▸ **Your task**
Reading the records below, find how many lines include the word "fragCoord" and give that number alone.

▸ **Provided material**
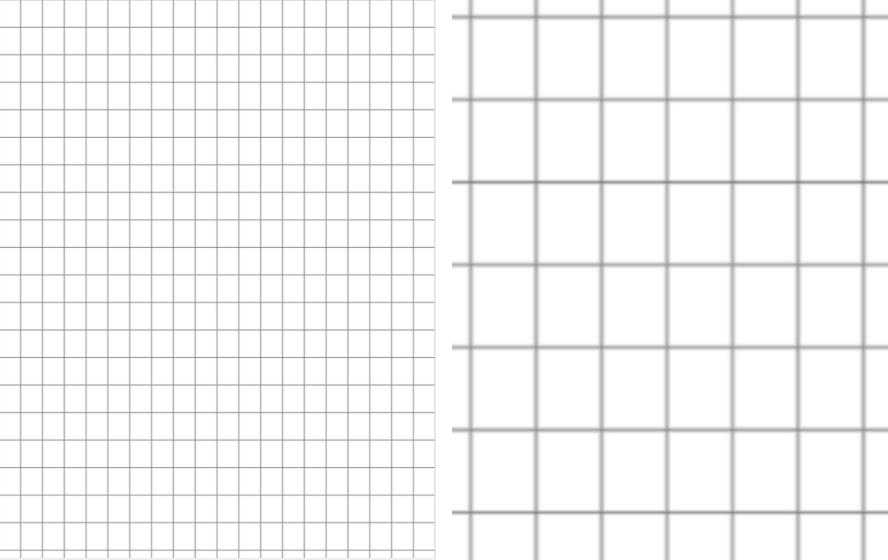
Left, the full canvas; right, a detail of the centre.
A Shadertoy shader for this pattern:

```glsl
// Squared paper: soft grey rules on white, with pale strips at the right and bottom edges.

const vec2 FIRST_LINE = vec2(0.0473, 0.0486);    // first rule from left and top, share of canvas
const vec2 CELL = vec2(0.05005, 0.04915);        // cell size, share of canvas
const float INK = 0.00080;                       // darkness times width, share of height
const float SPREAD_VERTICAL = 0.00116;           // softness of a rule, share of height
const float SPREAD_HORIZONTAL = 0.00108;
const float SPREAD_CRISP = 0.00086;              // every fourth horizontal rule is sharper
const float CRISP_PERIOD = 4.0;
const float TONE_VARIATION = 0.10;
const vec2 EDGE_STRIP = vec2(0.0026, 0.0036);    // right and bottom strips, share of height
const vec3 PAPER_COLOR = vec3(1.0);
const vec3 STRIP_COLOR = vec3(0.93);

float hash(float n) {
    return fract(sin(n * 12.9898) * 43758.5453);
}

// Gaussian rule whose total ink stays constant at any softness
float rule(float dist, float spread, float pixel) {
    float s = max(spread, 0.4 * pixel);
    return INK / (s * 2.5066) * exp(-0.5 * dist * dist / (s * s));
}

float tone(float id) {
    return 1.0 + TONE_VARIATION * (hash(id) - 0.5);
}

void mainImage(out vec4 fragColor, in vec2 fragCoord) {
    float pixel = 1.0 / iResolution.y;
    vec2 size = vec2(iResolution.x * pixel, 1.0);
    vec2 pos = fragCoord * pixel;

    // Nearest rule on each axis, counted from the top left
    vec2 fromTopLeft = vec2(pos.x, 1.0 - pos.y) / size;
    vec2 grid = (fromTopLeft - FIRST_LINE) / CELL;
    vec2 id = floor(grid + 0.5);
    vec2 dist = (grid - id) * CELL * size;

    // Darkness of both sets of rules
    float crisp = 1.0 - step(0.5, mod(id.y, CRISP_PERIOD));
    float spreadY = mix(SPREAD_HORIZONTAL, SPREAD_CRISP, crisp);
    float vertical = rule(dist.x, SPREAD_VERTICAL, pixel) * tone(id.x + 3.0);
    float horizontal = rule(dist.y, spreadY, pixel) * tone(id.y + 41.0);
    float ink = max(vertical, horizontal) + 0.4 * min(vertical, horizontal);
    vec3 color = PAPER_COLOR * (1.0 - ink);

    // Pale strips cover the rules at the right and bottom edges
    vec2 inset = vec2(size.x - pos.x, pos.y);
    vec2 cover = 1.0 - smoothstep(EDGE_STRIP - 0.5 * pixel, EDGE_STRIP + 0.5 * pixel, inset);
    color = mix(color, STRIP_COLOR, max(cover.x, cover.y));

    fragColor = vec4(color, 1.0);
}
```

▸ **Expected output**
2